The business end of a brothel raided May 12 on Grant Avenue is very similar to one broken up in February on Lomond Drive, but police have yet to find any solid evidence connecting the two, Manassas City police said.
The Grant Avenue house also may be linked to other prostitution houses operating in the Manassas area, said Lt. Robert Bagshaw, head of the Manassas city police department’s vice narcotics division.
“Both of these houses had similar business operations, such as how they collected money and managed the house,” Bagshaw said. “We have no concrete evidence to support that the same employees were working at each place, but there were definitely similarities.”
A vice/narcotics task force made up of officers from the Manassas, Manassas Park and Prince William County police departments, arrested three women and two men at a home at 9633 Grant Ave., near the Georgetown South development.
In February, Prince William County police arrested three prostitutes, including a juvenile and the home’s owner, at a house on Lomond Drive, less than two miles from Stonewall Middle School. At the corner of the home’s yard was a school bus stop.

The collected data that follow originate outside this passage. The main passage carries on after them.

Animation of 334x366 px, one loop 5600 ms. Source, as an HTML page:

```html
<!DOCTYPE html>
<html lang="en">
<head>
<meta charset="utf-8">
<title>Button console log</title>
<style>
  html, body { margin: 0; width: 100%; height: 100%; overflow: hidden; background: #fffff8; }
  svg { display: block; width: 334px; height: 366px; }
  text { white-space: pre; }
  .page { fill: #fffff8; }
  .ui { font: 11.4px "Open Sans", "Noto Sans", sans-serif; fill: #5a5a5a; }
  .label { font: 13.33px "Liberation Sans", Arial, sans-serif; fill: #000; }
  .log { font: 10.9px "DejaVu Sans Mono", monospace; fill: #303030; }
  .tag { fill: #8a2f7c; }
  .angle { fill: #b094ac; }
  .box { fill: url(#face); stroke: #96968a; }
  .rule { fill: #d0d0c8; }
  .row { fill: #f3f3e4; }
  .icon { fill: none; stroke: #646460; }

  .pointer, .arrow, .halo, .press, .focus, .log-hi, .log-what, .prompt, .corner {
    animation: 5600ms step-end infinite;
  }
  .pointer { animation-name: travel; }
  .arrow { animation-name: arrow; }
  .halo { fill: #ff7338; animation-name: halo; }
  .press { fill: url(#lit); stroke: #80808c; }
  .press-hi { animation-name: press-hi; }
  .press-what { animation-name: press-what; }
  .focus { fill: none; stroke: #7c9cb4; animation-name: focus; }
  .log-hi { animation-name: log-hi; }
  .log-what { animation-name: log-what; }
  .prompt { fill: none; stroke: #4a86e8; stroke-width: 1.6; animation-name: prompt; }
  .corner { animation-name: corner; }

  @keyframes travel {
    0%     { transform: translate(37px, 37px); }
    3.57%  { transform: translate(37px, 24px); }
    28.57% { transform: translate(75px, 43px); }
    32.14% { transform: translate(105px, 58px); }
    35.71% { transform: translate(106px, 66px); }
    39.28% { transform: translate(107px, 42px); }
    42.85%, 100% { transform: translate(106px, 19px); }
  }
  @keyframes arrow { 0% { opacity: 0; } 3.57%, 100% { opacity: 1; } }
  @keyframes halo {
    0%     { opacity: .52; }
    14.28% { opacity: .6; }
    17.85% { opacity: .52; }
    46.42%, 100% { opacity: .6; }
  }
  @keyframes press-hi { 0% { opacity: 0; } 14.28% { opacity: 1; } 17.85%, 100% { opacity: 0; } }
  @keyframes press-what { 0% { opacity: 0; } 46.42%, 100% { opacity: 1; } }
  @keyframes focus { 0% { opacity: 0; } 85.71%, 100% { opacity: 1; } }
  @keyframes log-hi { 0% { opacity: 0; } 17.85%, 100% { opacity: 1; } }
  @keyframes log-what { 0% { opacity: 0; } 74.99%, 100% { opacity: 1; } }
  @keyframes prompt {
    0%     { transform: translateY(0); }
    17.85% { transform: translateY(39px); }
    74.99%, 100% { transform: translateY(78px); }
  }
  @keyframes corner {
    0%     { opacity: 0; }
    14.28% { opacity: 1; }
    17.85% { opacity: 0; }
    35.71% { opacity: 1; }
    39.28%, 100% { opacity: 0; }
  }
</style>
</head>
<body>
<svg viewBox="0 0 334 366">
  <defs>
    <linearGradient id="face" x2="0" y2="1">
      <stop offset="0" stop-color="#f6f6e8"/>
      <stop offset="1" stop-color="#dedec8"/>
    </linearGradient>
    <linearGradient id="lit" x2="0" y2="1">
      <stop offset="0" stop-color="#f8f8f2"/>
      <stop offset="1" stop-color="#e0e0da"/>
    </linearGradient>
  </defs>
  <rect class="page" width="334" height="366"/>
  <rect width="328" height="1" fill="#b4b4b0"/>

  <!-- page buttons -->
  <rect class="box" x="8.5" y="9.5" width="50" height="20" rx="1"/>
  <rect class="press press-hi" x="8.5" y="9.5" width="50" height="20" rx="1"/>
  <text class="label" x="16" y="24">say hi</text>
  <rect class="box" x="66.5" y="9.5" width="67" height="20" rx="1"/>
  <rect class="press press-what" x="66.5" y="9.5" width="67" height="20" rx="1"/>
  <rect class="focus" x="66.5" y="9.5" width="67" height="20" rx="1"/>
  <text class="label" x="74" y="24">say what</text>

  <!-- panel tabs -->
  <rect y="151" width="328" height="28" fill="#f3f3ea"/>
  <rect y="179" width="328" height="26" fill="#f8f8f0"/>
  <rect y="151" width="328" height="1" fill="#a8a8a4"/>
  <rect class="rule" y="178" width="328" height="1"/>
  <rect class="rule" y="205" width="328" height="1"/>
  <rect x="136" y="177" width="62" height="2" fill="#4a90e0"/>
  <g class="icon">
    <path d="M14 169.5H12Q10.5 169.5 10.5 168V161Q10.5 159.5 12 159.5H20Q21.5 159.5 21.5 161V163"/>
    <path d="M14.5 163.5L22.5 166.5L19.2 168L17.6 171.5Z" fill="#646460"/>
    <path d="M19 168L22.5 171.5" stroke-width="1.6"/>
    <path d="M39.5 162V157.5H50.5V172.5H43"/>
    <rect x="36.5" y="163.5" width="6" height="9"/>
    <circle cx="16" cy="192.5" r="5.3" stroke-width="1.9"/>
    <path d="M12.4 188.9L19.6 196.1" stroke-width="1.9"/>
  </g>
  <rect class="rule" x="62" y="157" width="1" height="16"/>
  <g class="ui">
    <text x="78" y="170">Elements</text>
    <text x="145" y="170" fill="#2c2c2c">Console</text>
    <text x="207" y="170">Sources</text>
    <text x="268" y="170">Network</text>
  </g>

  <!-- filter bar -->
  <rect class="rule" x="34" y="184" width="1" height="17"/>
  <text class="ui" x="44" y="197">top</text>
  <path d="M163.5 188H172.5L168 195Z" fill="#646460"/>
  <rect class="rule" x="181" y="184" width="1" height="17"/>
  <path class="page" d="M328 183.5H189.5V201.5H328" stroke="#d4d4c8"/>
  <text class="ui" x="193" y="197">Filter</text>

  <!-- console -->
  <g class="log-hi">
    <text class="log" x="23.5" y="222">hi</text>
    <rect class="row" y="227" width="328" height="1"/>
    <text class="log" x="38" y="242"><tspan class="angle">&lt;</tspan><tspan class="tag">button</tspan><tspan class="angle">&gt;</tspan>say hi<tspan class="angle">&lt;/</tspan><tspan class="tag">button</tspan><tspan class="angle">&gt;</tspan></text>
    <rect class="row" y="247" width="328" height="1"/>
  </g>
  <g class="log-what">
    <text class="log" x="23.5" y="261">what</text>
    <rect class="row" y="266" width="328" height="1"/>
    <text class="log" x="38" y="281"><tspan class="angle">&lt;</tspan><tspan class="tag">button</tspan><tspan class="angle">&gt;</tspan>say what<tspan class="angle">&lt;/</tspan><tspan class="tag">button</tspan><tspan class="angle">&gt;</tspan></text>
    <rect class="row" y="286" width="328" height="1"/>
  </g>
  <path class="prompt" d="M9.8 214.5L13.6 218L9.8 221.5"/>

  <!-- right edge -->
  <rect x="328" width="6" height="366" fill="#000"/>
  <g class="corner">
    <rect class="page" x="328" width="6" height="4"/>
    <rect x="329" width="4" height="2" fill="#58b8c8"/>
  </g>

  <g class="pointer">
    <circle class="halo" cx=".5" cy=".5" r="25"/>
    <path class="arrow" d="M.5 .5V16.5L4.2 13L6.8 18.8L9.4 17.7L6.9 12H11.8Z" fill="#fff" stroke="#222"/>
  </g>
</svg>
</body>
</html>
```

In both houses, the owners brought girls from the New York City area.
An affidavit for a search warrant at the Lomond Drive address said a man named “Flaco” brought girls from New Jersey every Monday.
In the recent raid, one of the women was from Brooklyn and another was from Gaithersburg, Md. The third woman, who gave police false information, is also believed to be from the New York area, police said.
“These places can be hard to track down,” Bagshaw said. “Sometimes we just stumble into them.”
Bagshaw said that a few years ago city police raided a brothel and ended up finding two others which were handling the overflow of customers.
Bagshaw said that these houses, including the one on Grant Avenue, only serve Hispanic males and that if someone of another race comes to the door, they will be turned away.
“Most of these young men are here working and have trouble meeting women,” Bagshaw said. “Most of the women who are here are already married, so these men resort to other means.”
In an affidavit for a search warrant filed May 12 in Prince William County Circuit Court, a detective with the Manassas Park police department wrote that he and other officers saw several men going into and out of the house April 11.
The men would go to a rear door of the house and enter the home. Roughly 30 minutes later they would leave. The house is believed to have done business Wednesday through Sunday night.
All of this was news to neighbor Carlos Quintana, who lives two houses away.
“I never saw anything until the cops showed up,” Quintana said. “I had no idea that it was going on.”